Data sonification means representing data as non-speech sound. The basic principles are similar to visualisation, but where visualisations use elements such as lines, shapes, and colours, sonification relies on sound properties such as volume, pitch, and rhythm.
Visibility remained extremely low in New Delhi and NCR on November 4 morning even as smog after Diwali continues choking the capital. This year, India’s air quality was among the world’s worst. Furthermore, it was 40-100 per cent worse in five north Indian cities than at the same time the preceding year, according to global air pollution data.
In this experiment, we took the last ten days' data from Delhi, Varanasi and Patna's Air Quality Index (AQI). For example, on October 23, 2016 – one week before Diwali – Varanasi recorded a 24-hour average pm 2.5 level of 96 µg/m³, nearly half the level recorded last year.
Similarly, average pollution levels in Agra and Delhi were 38 per cent and 30 per cent lower respectively, than those recorded on the corresponding day in 2015 (November 4, 2015). Lucknow was 11 per cent less polluted this year, while only Patna recorded 38 per cent higher levels, compared to 2015.
We examined the average of each city's AQI before and after Diwali and this is what we found:
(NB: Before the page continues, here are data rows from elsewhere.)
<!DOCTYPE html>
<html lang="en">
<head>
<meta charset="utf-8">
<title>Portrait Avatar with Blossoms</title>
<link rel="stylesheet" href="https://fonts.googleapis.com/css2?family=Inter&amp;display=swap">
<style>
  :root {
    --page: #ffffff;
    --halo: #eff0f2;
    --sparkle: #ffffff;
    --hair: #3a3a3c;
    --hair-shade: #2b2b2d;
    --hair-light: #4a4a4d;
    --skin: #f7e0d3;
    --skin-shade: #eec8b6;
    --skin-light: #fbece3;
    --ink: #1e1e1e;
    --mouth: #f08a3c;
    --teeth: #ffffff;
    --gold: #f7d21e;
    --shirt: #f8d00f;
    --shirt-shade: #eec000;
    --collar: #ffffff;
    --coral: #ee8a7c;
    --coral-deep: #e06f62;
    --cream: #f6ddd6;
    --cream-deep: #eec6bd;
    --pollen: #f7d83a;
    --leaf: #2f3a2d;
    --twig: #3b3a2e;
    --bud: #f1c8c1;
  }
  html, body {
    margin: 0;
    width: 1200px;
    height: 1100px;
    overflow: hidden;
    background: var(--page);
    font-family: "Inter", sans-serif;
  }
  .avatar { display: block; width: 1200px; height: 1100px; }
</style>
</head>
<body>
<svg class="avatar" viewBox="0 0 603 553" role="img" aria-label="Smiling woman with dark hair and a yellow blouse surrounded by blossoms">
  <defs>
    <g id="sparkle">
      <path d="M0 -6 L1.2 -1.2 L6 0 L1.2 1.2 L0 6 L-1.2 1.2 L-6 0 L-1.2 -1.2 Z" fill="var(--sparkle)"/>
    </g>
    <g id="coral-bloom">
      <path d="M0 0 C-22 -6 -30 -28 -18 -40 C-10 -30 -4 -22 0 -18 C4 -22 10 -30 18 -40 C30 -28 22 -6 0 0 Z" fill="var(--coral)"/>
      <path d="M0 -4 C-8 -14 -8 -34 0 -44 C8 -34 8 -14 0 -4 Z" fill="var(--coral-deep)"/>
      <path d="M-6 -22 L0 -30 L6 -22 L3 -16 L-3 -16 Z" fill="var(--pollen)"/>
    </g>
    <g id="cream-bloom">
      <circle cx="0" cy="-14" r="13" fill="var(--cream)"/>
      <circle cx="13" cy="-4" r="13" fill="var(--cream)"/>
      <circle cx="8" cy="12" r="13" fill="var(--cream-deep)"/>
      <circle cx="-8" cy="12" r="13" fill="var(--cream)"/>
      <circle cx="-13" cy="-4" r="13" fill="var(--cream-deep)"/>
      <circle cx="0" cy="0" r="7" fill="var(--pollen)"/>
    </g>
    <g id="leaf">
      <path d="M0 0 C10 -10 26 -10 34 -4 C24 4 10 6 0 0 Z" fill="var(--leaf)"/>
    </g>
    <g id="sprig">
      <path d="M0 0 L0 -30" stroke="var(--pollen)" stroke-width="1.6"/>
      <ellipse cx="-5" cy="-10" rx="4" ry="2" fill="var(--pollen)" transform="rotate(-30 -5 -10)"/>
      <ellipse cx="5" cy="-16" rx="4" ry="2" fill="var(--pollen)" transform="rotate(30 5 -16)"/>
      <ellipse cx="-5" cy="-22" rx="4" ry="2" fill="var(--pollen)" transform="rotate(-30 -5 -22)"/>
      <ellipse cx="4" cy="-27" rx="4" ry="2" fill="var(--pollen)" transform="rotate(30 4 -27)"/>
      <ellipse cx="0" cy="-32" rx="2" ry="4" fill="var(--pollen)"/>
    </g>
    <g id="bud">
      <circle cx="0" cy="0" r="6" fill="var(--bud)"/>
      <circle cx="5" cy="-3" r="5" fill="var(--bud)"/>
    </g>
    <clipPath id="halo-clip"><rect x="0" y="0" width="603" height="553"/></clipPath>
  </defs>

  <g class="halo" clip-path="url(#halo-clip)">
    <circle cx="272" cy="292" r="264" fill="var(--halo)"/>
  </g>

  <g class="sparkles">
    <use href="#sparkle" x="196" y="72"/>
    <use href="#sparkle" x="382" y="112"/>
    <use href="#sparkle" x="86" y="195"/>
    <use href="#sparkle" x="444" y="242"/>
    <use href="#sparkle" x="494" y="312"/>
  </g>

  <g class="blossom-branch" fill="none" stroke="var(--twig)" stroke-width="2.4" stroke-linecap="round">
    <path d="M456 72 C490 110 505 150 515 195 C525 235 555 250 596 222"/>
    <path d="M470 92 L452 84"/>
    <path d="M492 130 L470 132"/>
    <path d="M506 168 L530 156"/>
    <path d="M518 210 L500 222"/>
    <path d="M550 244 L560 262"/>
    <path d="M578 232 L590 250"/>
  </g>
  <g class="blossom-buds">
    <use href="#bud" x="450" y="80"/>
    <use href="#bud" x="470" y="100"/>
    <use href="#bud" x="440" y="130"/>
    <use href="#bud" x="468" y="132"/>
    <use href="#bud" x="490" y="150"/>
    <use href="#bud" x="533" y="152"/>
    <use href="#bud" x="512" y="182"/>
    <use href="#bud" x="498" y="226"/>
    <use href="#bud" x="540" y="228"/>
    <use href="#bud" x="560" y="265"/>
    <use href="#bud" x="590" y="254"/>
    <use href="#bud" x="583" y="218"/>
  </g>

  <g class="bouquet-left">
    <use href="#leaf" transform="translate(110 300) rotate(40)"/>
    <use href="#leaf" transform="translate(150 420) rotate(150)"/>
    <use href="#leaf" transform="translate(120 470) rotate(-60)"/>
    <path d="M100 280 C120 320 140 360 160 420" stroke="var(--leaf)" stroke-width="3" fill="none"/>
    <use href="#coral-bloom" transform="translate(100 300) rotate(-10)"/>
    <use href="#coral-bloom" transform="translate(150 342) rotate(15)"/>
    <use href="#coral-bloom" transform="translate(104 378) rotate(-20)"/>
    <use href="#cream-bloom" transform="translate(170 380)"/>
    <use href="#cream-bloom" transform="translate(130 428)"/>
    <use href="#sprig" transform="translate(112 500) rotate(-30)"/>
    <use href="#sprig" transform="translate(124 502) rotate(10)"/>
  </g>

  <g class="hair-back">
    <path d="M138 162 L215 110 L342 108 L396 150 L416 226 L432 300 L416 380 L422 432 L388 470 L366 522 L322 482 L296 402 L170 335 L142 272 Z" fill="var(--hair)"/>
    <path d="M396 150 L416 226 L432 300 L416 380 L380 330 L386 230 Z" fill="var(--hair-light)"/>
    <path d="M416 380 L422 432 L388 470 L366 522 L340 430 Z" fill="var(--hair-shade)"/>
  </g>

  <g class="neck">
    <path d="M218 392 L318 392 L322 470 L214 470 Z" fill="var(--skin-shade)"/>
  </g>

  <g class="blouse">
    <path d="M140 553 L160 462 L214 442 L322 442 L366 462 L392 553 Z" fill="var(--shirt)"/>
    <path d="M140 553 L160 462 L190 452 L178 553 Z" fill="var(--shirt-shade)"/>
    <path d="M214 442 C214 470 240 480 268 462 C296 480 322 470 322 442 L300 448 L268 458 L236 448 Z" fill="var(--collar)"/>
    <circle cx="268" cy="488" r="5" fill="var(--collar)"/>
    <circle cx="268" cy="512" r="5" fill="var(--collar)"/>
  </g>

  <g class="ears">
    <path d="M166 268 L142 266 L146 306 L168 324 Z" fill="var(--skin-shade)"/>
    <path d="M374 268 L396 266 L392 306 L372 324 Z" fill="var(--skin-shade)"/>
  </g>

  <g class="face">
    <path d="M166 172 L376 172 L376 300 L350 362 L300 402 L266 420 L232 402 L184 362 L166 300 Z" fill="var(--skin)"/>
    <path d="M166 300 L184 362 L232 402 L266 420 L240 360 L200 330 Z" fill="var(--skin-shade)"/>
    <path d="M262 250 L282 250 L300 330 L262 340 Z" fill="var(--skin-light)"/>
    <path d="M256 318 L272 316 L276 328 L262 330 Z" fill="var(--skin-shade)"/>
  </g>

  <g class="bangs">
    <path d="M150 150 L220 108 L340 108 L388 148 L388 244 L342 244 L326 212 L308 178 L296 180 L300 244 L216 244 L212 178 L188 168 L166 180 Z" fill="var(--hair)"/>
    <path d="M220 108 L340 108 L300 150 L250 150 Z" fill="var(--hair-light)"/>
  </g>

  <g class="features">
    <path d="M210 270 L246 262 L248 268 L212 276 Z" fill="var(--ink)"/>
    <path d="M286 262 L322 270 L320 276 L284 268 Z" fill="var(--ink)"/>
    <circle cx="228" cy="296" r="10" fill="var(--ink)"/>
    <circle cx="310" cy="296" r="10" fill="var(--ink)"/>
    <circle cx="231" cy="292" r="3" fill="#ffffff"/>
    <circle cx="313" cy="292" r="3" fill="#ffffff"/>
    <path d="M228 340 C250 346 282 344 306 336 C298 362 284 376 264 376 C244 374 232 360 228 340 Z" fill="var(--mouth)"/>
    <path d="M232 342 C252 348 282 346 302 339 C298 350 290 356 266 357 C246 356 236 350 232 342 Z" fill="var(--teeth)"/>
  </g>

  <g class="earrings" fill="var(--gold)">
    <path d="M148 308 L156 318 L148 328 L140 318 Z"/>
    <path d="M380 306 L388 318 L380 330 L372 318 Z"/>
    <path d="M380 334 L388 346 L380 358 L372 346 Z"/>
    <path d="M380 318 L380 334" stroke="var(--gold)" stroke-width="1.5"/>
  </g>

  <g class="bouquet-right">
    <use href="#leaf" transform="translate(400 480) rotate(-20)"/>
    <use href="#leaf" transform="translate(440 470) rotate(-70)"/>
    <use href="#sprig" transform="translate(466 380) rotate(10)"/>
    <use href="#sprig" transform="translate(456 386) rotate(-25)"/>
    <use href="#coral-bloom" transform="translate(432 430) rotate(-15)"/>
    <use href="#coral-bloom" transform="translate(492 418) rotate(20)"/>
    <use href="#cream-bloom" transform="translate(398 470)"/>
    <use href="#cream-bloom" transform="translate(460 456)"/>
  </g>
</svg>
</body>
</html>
|Delhi, Patna and Varanasi's Air Quality Index- before and after Diwali.|
Wondering how this would sound through musical notes? Listen here:
High amplitude denotes the record high AQI in each city.